Strong Writing Regimen. Strong Body.
~ By Liza Keogh
My writing regimen is getting stronger. Fifteen months ago, I formally ended one career and began to write fiction. I had a yearlong arc of transition ahead of me, and the planets seemed well-aligned to support a multitude of big changes in my life.
My body is suffering. My hip joints are achy, the herniated disc in my lower back is very testy, and my core strength is a thing of the past. Photographs attesting to what once was survive, otherwise, I might have a hard time proving how strong and limber I used to be.
Any of that sound familiar? I knew, going in, that many daily hours in the seated position was deleterious to one’s health. Heck, I’d been working with people for over ten years to improve their posture and muscle tone, even to set up at-home yoga and meditation practices to keep them tuned up between classes or private sessions.
And here I was, ignoring my own advice. Perhaps I was thinking I would be immune to the effects of having my butt in a chair for up to eight hours a day. Perhaps I thought the sugary treats my brain was suddenly craving were part and parcel of ‘becoming a writer’.
Here’s what I know: We humans are meant to move (not just be moved). We benefit even more from moving our bodies in different directions.
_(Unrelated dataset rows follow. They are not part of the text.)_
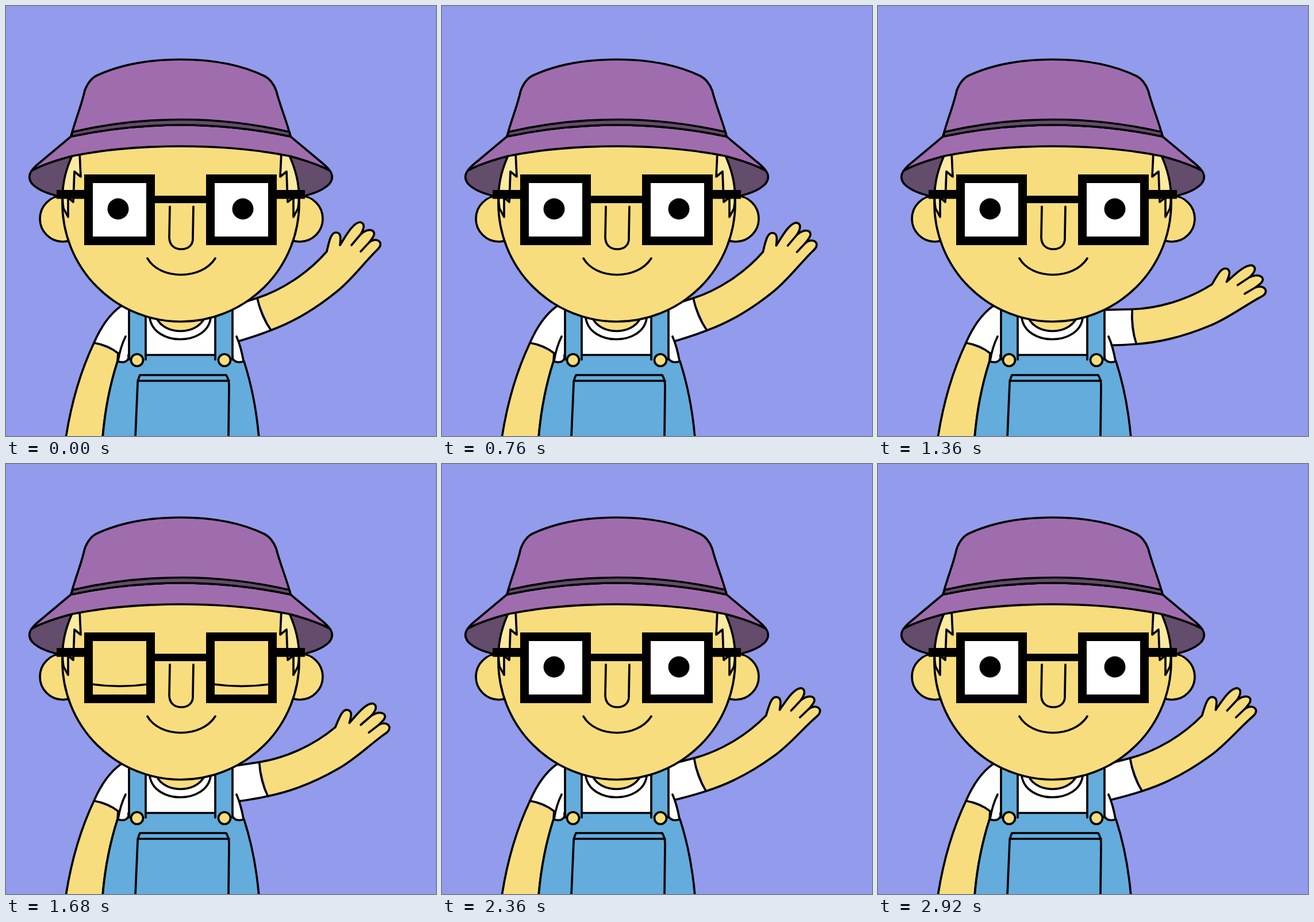
Animation of 748x748 px, one loop 3 s. Source, as an HTML page:

```html
<!DOCTYPE html>
<html lang="en">
<head>
<meta charset="utf-8">
<title>Waving character</title>
<style>
  html, body { margin: 0; width: 100%; height: 100%; overflow: hidden; background: #939bec; }
  svg { display: block; width: 100%; height: 100%; }
  .line { fill: none; }
  .skin { fill: #f8dd7f; }
  .white { fill: #fff; }
  .blue { fill: #63acdc; }
  .hat { fill: #9f6dae; }
  .shade { fill: #644c6c; }
  .hair { fill: #fbeaa0; }
  .bare { stroke: none; }
  .solid { fill: #000; stroke: none; }
</style>
</head>
<body>
<svg viewBox="0 0 748 748" stroke="#000" stroke-width="3.7" stroke-linecap="round" stroke-linejoin="round">
  <g id="arm">
    <path class="skin" d="M437 508C480 494 525 465 558 427C562 410 565 394 574 394C584 394 582 406 581 416C590 402 603 377 616 376C626 378 622 389 617 397C624 391 632 388 638 391C644 396 638 403 632 411C640 405 648 406 651 412C653 420 644 425 638 432C617 454 597 480 575 497C548 519 510 546 461 564"/>
    <path class="line" d="M617 397L601 416M632 411L617 427"/>
    <path class="white" d="M390 523L437 508Q444 540 461 564Q436 574 395 586"/>
  </g>

  <g id="body">
    <path class="skin" d="M153 586Q118 660 104 752H168Q174 680 194 618L195 604"/>
    <path class="white bare" d="M200 522H394V560L401 575 412 619H195V604Q178 590 153 586Q172 542 200 522"/>
    <path class="line" d="M200 522Q172 542 153 586Q178 590 195 604M208 575Q199 593 195 617M401 575Q409 593 413 617"/>
    <path class="skin bare" d="M262 543C276 573 331 573 345 543"/>
    <path class="line" d="M262 543C276 573 331 573 345 543M250 543C258 592 349 592 356 543"/>
    <path class="blue" d="M194 618Q208 623 213 613V607H394V613Q400 623 414 618Q434 680 440 752H168Q174 680 194 618"/>
    <path class="blue" d="M214 615V520H243V615M364 615V520H394V615"/>
    <path class="blue bare" d="M216 604H241V612H216ZM366 604H392V612H366Z"/>
    <circle class="skin" cx="228" cy="616" r="10.5"/>
    <circle class="skin" cx="380" cy="616" r="10.5"/>
    <path class="line" d="M225 750L229 657Q229 651 233 642H383Q388 650 388 660L387 750M229 652H388"/>
  </g>

  <g id="head">
    <path class="shade" d="M45 286Q72 272 115 261L304 244 493 261Q536 272 563 286Q572 298 562 310C550 322 532 327 513 332L408 280H200L95 332C76 327 58 322 46 310Q36 298 45 286"/>
    <circle class="skin" cx="99" cy="370" r="40"/>
    <circle class="skin" cx="511" cy="370" r="40"/>
    <circle class="skin" cx="304" cy="343" r="206"/>
    <path class="hair" d="M128 255L130 297 119 288 117 341 108 333 108 367 100 352Q93 308 116 258"/>
    <path class="hair" d="M479 255L477 297 488 288 490 341 500 333 500 367 508 352Q515 308 492 258"/>
    <path class="line" d="M285 349L284 402C284 416 293 423 305 423C317 423 326 416 325 402L326 349M246 439C268 477 340 477 364 439"/>
  </g>

  <g id="eyes">
    <path class="white bare" d="M148 304H248V404H148ZM360 304H460V404H360Z"/>
    <circle class="solid" cx="195" cy="353" r="18.5"/>
    <circle class="solid" cx="412" cy="353" r="18.5"/>
    <path id="lowerLids" class="skin bare" d="M148 383Q198 390 248 383V412H148ZM360 383Q410 390 460 383V412H360Z"/>
    <g id="upperLids">
      <path class="skin bare" d="M148 383Q198 390 248 383V302H148ZM360 383Q410 390 460 383V302H360Z"/>
      <path class="line" d="M148 383Q198 390 248 383M360 383Q410 390 460 383"/>
    </g>
  </g>

  <g id="hat">
    <path class="hat" d="M113 227L64 268Q50 279 45 286Q72 272 115 261Q200 244 304 244Q408 244 493 261Q536 272 563 286Q558 279 544 268L495 227Q304 187 113 227"/>
    <path class="hat" d="M113 227C122 193 130 178 137 147Q145 126 160 120Q220 93 304 93Q390 93 450 122Q463 129 470 147C478 178 487 196 495 227Q304 187 113 227"/>
    <path class="shade" d="M116 219Q304 176 493 219L495 227Q304 187 113 227Z"/>
  </g>

  <g id="glasses">
    <path class="line" stroke-width="15" stroke-linejoin="miter" d="M143.5 300.5H251.5V408.5H143.5ZM355.5 300.5H463.5V408.5H355.5Z"/>
    <path class="solid" d="M255 330H352V343H255ZM88 320H140V335.5H88ZM468 320H520V335.5H468Z"/>
  </g>
</svg>
<script>
const LOOP = 3000, TICK = 40, SWING = 30;

// How many ticks each drawn pose is held.
const holds = [...'322221212' + '2222222' + '2221111111' + '1' + '223' + '12222' + '22121222'].map(Number);

// Moments of the swing extremes: [ms, half swings]; even is raised, odd is lowered.
const extremes = [[60, 0], [446, 1], [1194, 3], [1547, 4], [1959, 5], [2325, 6], [3035, 8]];

const find = id => document.getElementById(id);
const clamp = x => Math.max(0, Math.min(1, x));
const smooth = x => x * x * (3 - 2 * x);
const ramp = (t, from, to) => smooth(clamp((t - from) / (to - from)));

function heldTime(t) {
  let start = 0;
  for (const ticks of holds) {
    const end = start + ticks * TICK;
    if (t < end) return (start + end) / 2;
    start = end;
  }
  return t;
}

function armAngle(t) {
  const next = Math.max(1, extremes.findIndex(([ms]) => ms > t));
  const [t0, h0] = extremes[next - 1], [t1, h1] = extremes[next];
  const half = h0 + (h1 - h0) * clamp((t - t0) / (t1 - t0));
  return SWING * (1 - Math.cos(Math.PI * half)) / 2;
}

function draw(now) {
  const t = heldTime(now % LOOP);
  const open = 1 - ramp(t, 1480, 1650) + ramp(t, 1710, 1850);
  find('arm').setAttribute('transform', `rotate(${armAngle(t)} 372 536)`);
  find('upperLids').setAttribute('transform', `translate(0 ${-86 * open})`);
  find('lowerLids').setAttribute('transform', `translate(0 ${22 * open})`);
}

let begin;
function frame(now) {
  begin ??= now;
  draw(now - begin);
  requestAnimationFrame(frame);
}
draw(0);
requestAnimationFrame(frame);
</script>
</body>
</html>
```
Getting out into Nature regularly is good for our brains, our bodies, and likely our well of inspiration. Adequate water intake is essential, as are good eating habits.
If writing is our thing, and we have word counts and deadlines to meet, along with every other obligation in our lives, how do we keep the vehicle transporting us through this lifetime in good working condition?
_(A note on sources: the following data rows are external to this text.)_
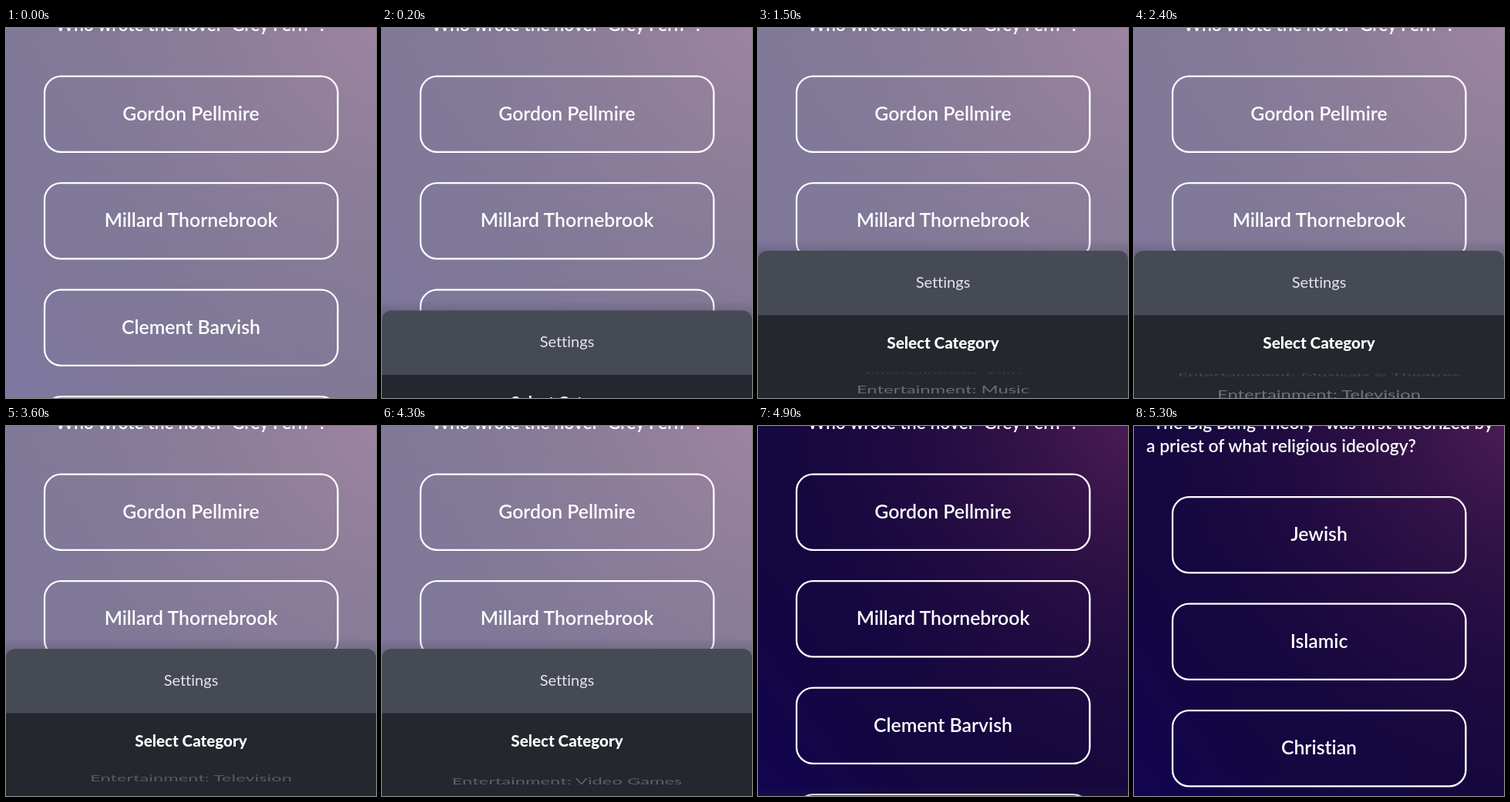
Recreate the animation shown at these times as an HTML page. Size 480 by 480 pixels, loop 8 s.

```html
<!DOCTYPE html>
<html lang="en">
<head>
<meta charset="utf-8">
<style>
  html, body { margin: 0; height: 100%; overflow: hidden; background: #150744; }
  svg { display: block; width: 100%; height: 100%; }
  text { font-family: Lato, sans-serif; fill: #fff; text-anchor: middle; font-variant-ligatures: none; }
  .answer { font-size: 24.8px; font-weight: 600; }
  .question { font-size: 22.9px; font-weight: 600; }
  .left { text-anchor: start; }
  .row { font-size: 24px; }
  .box { fill: none; stroke: #fff; stroke-width: 2.3; }
</style>
</head>
<body>
<svg viewBox="0 0 480 480">
  <defs>
    <linearGradient id="night" x1="0" y1="1" x2="1" y2="0.3">
      <stop offset="0" stop-color="#120450"/>
      <stop offset="0.3" stop-color="#140641"/>
      <stop offset="1" stop-color="#180a3a"/>
    </linearGradient>
    <radialGradient id="glow" gradientUnits="userSpaceOnUse" cx="510" cy="-20" r="480">
      <stop offset="0" stop-color="#56215a" stop-opacity="0.9"/>
      <stop offset="0.35" stop-color="#46194f" stop-opacity="0.6"/>
      <stop offset="0.65" stop-color="#35124a" stop-opacity="0.35"/>
      <stop offset="1" stop-color="#2a1048" stop-opacity="0"/>
    </radialGradient>
    <linearGradient id="shade" x1="0" y1="0" x2="0" y2="1">
      <stop offset="0" stop-color="#302c40" stop-opacity="0"/>
      <stop offset="1" stop-color="#302c40" stop-opacity="0.35"/>
    </linearGradient>
    <clipPath id="wheelClip"><rect y="444" width="480" height="200"/></clipPath>
  </defs>
  <rect width="480" height="480" fill="url(#night)"/>
  <rect width="480" height="480" fill="url(#glow)"/>
  <rect id="veil" width="480" height="480" fill="#fff" opacity="0.46"/>
  <g id="first">
    <text class="question" x="240" y="4">Who wrote the novel “Grey Fern” ?</text>
  </g>
  <g id="second">
    <text class="question left" x="16" y="4">“The Big Bang Theory” was first theorized by</text>
    <text class="question left" x="16" y="33.5">a priest of what religious ideology?</text>
  </g>
  <g id="sheet">
    <rect y="275" width="480" height="26" fill="url(#shade)"/>
    <path d="M0 500V301a12 12 0 0 1 12-12H468a12 12 0 0 1 12 12V500Z" fill="#464a55"/>
    <rect y="372.6" width="480" height="200" fill="#25272e"/>
    <text x="240" y="336.5" font-size="20" style="fill:#e4e5e8">Settings</text>
    <text x="240" y="416" font-size="20.6" font-weight="800">Select Category</text>
    <g id="wheel" clip-path="url(#wheelClip)"></g>
  </g>
</svg>
<script>
const LOOP = 8000, STEP = 100;
const WHEEL_TOP = 445, RADIUS = 130, PITCH = 25;
const HIDDEN = 215;
const $ = id => document.getElementById(id);

function add(parent, tag, attrs, content = '') {
  const node = document.createElementNS('http://www.w3.org/2000/svg', tag);
  for (const key in attrs) node.setAttribute(key, attrs[key]);
  node.textContent = content;
  return parent.appendChild(node);
}

function addAnswers(group, top, names) {
  names.forEach((name, i) => {
    const y = top + i * 138.5;
    add(group, 'rect', { class: 'box', x: 50, y, width: 380.4, height: 98.2, rx: 21.5 });
    add(group, 'text', { class: 'answer', x: 240, y: y + 57.2 }, name);
  });
}
addAnswers($('first'), 62.7, ['Gordon Pellmire', 'Millard Thornebrook', 'Clement Barvish', '']);
addAnswers($('second'), 92.2, ['Jewish', 'Islamic', 'Christian']);

const rows = [
  'Any Category', 'General Knowledge', 'Entertainment: Books', 'Entertainment: Film',
  'Entertainment: Music', 'Entertainment: Musicals & Theatres', 'Entertainment: Television',
  'Entertainment: Video Games', 'Entertainment: Board Games'
].map(name => add($('wheel'), 'text', { class: 'row', y: 8 }, name));

// [time, angle of the first row below the wheel's top edge, in degrees]
const spin = [
  [0, 90], [1000, 90], [1500, -64.5], [1600, -64.5], [1900, -71.3],
  [2100, -71.3], [2400, -110], [2500, -110], [2800, -121.3],
  [3500, -121.3], [3600, -124.2], [3800, -138], [3900, -138], [4300, -146.3], [LOOP, -146.3]
];
// [time, sheet offset]
const slide = [[0, HIDDEN], [500, 0], [4700, 0], [5000, HIDDEN], [LOOP, HIDDEN]];

const easeOut = p => p * (2 - p);

function valueAt(keys, t) {
  const i = keys.findIndex(key => key[0] > t);
  const [t0, a] = keys[i - 1], [t1, b] = keys[i];
  return a + (b - a) * easeOut((t - t0) / (t1 - t0));
}

function drawWheel(angle) {
  rows.forEach((row, i) => {
    const phi = angle + i * PITCH;
    const visible = phi > 5 && phi < 90;
    row.style.display = visible ? '' : 'none';
    if (!visible) return;
    const rad = phi * Math.PI / 180, tilt = Math.sin(rad);
    const y = WHEEL_TOP + RADIUS * (1 - Math.cos(rad));
    row.setAttribute('transform', `translate(240 ${y}) scale(${0.97 + 0.04 * tilt} ${tilt})`);
    row.setAttribute('opacity', 0.55 * tilt);
  });
}

function draw(now) {
  const t = Math.floor(now % LOOP / STEP) * STEP;
  $('veil').style.display = t < 4700 ? '' : 'none';
  $('first').style.display = t < 5000 ? '' : 'none';
  $('second').style.display = t < 5000 ? 'none' : '';
  $('sheet').setAttribute('transform', `translate(0 ${valueAt(slide, t)})`);
  drawWheel(valueAt(spin, t));
  requestAnimationFrame(draw);
}
draw(0);
</script>
</body>
</html>
```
Start somewhere. Now. Today, I put on exercise clothes as soon as I woke up, tied on my sneakers, and made myself a cup of rooibos chai tea with hazelnut milk. I am going to walk on my treadmill for 30 minutes before I start writing, and I am recommitting to an anti-inflammatory eating plan. That plan seems to work well for me: it helps ease the aches in my joints, melts off excess pounds, and sharpens my brain. To experience those benefits, however, I have to be rigorous and patient and remember that day three will be horrible.
Vary your vectors. That’s a phrase that reminds us to vary our exercise routine. Our fascial system runs throughout our body on up and down, side to side, diagonal, spiral and intersecting pathways. It needs water to stay healthy, ‘juicy’, and it needs movements to keep from getting sticky. Before I walk on my treadmill I’ll do a 10-15 minute functional movement warm-up (see below for a link to my favorite). I’ve tried running, even once hired a coach to teach me the mechanics of running, and I failed miserably. So, I stick with what I know instead of setting unattainable goals.
Make a plan. After I write, and before I get on my exercise mat later in the day, I’ll record a fifteen- to twenty-minute Pilates routine. I have notes and pencil figure drawings from a series of private sessions I signed up for last summer. That was months ago, I know, but I had this idea for a story and… you know how it goes.
- Used exercise equipment is out there. My well-loved treadmill cost $100.
- Get thee to a class. Go with a friend. Pay attention to the instructor, and pay attention to what your body is telling you as you move, and afterward. Get to know your body as well as you know your favorite characters.
- Get thee to an on-line class. Youtube is a great, free resource. Start with Ed Paget’s F.A.S.T. class, and explore the rest of the offerings at Intrinsi, Osteopathic Clinic and Natural Movement Center (Please note: I have no connection with them whatsoever, other than admiring their approach to human movement, and the clarity of instruction. I did a lot of research over the years for clients, and the Intrinsi site is consistently good. Check out the videos on the pelvic floor, too.)
- Wherever you are and whatever you are doing, become more aware of your posture.
I’d love to know how others keep themselves healthy, or what got them back into caring for their health.
Liza Keogh has extensive experience leading yoga retreats, often in conjunction with writing coaches and therapists. She founded and ran a successful yoga center in Massachusetts and for over ten years brought yoga to venues that included public parks, corporations and low-income health centres.
Most days, she can be found in her writing cabin, working towards her next Life Goal: becoming a published author. You can find her blogging at https://lizakeoghblog.wordpress.com, and on twitter @lazy_liza_k.